╔══
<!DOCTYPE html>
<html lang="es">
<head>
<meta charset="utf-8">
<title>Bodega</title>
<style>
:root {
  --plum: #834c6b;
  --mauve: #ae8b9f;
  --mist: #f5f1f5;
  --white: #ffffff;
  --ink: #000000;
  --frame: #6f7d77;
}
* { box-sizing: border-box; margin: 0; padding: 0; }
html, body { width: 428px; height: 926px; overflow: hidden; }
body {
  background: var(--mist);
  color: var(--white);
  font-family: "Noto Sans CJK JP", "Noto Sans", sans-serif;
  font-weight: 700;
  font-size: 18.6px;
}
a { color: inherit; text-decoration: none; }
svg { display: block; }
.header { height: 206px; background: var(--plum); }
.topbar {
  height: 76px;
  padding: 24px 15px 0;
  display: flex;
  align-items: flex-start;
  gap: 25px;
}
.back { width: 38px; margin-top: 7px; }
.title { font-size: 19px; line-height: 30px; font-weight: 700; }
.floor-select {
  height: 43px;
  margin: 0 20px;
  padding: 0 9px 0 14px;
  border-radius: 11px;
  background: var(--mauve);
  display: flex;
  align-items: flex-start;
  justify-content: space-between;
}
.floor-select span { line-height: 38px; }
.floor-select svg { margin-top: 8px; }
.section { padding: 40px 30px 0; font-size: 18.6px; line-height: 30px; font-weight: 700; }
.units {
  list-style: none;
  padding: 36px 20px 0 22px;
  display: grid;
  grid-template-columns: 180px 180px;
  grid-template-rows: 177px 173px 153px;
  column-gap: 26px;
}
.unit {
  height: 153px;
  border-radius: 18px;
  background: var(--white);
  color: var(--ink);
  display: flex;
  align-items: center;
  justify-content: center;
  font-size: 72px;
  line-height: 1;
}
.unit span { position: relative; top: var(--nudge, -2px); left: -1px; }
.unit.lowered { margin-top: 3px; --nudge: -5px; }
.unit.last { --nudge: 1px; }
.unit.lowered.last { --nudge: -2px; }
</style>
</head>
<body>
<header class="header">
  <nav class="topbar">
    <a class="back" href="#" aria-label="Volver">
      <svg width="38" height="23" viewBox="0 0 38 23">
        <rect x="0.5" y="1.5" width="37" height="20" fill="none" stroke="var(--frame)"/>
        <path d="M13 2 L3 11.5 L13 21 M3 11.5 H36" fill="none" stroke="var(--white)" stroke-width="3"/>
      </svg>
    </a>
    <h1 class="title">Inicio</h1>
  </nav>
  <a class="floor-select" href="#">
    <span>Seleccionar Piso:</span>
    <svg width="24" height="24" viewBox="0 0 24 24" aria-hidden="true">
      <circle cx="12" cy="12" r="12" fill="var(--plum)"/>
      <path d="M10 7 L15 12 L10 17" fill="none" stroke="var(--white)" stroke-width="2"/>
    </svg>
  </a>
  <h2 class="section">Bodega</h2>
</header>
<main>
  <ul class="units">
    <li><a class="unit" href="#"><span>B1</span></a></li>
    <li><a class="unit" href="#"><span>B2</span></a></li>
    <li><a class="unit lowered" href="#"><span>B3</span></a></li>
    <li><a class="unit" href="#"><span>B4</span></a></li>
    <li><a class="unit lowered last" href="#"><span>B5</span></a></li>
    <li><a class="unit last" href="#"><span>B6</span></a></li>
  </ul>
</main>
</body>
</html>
╚══
╔══
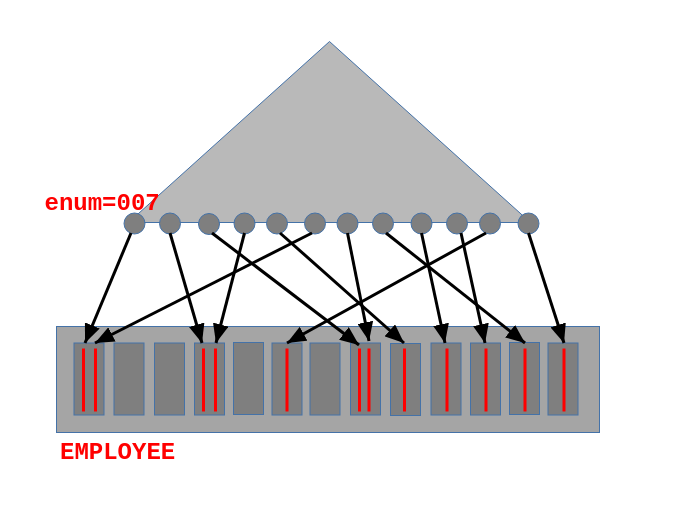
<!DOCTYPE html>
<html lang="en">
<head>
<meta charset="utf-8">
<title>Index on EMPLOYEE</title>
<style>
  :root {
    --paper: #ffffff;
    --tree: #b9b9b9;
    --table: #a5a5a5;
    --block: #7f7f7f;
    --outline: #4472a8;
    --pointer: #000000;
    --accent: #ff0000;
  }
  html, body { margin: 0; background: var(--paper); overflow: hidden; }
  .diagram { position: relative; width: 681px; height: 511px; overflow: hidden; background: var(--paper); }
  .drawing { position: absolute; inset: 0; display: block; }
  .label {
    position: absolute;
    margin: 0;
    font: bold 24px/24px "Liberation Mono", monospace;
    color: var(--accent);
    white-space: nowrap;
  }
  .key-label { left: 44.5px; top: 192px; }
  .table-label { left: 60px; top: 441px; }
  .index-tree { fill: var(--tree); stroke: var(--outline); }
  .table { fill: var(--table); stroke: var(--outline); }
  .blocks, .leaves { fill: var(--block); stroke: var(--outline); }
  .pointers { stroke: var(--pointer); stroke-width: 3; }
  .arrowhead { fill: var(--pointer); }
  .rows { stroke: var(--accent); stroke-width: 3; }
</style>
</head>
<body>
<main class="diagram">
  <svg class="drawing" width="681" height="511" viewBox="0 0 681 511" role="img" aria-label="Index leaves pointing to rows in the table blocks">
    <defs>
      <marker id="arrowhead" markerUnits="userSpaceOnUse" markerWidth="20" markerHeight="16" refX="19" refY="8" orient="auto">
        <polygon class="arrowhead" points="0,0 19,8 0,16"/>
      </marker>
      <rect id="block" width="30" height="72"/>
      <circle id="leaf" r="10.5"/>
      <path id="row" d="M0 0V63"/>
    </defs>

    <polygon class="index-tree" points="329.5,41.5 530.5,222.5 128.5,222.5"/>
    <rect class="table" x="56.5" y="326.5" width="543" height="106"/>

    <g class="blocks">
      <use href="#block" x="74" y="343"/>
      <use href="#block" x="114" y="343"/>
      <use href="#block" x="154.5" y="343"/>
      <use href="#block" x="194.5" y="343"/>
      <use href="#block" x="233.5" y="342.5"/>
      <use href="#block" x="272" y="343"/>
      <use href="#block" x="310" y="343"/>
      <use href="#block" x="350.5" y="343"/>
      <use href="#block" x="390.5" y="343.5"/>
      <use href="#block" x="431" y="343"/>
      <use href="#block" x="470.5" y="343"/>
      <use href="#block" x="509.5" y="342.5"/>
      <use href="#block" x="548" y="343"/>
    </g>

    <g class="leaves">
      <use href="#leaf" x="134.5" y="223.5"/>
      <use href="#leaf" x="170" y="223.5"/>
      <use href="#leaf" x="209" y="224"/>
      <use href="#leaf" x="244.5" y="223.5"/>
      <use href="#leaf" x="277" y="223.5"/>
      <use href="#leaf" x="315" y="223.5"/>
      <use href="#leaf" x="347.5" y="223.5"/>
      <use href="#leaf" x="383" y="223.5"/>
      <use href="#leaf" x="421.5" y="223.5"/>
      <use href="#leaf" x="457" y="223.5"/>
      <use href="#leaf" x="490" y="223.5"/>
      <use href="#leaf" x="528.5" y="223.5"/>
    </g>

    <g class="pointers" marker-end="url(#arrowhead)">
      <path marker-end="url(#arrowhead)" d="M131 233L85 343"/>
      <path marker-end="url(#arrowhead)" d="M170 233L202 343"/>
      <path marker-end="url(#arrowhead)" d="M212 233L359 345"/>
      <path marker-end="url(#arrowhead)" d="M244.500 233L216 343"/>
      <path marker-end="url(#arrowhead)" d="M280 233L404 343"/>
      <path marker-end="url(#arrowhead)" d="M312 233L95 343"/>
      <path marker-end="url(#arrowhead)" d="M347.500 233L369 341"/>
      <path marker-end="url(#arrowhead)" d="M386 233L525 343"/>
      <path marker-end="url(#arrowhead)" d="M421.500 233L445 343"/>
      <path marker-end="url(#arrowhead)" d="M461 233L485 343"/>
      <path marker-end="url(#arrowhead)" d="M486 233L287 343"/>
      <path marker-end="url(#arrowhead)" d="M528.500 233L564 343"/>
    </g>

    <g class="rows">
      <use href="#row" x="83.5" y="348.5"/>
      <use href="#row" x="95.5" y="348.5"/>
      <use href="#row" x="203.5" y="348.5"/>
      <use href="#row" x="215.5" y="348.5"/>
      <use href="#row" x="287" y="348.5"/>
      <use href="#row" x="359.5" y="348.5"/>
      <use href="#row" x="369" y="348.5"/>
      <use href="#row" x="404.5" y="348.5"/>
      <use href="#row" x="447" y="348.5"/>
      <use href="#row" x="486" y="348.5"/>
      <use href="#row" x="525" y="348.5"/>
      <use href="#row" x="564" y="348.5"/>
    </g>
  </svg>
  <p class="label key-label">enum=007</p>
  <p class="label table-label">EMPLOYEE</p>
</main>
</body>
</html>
╚══
YOUR TASK :: For the material above, state the number of lines that include the word "span". Leave out everything else.

ANSWER TO THE PROBLEM :: 9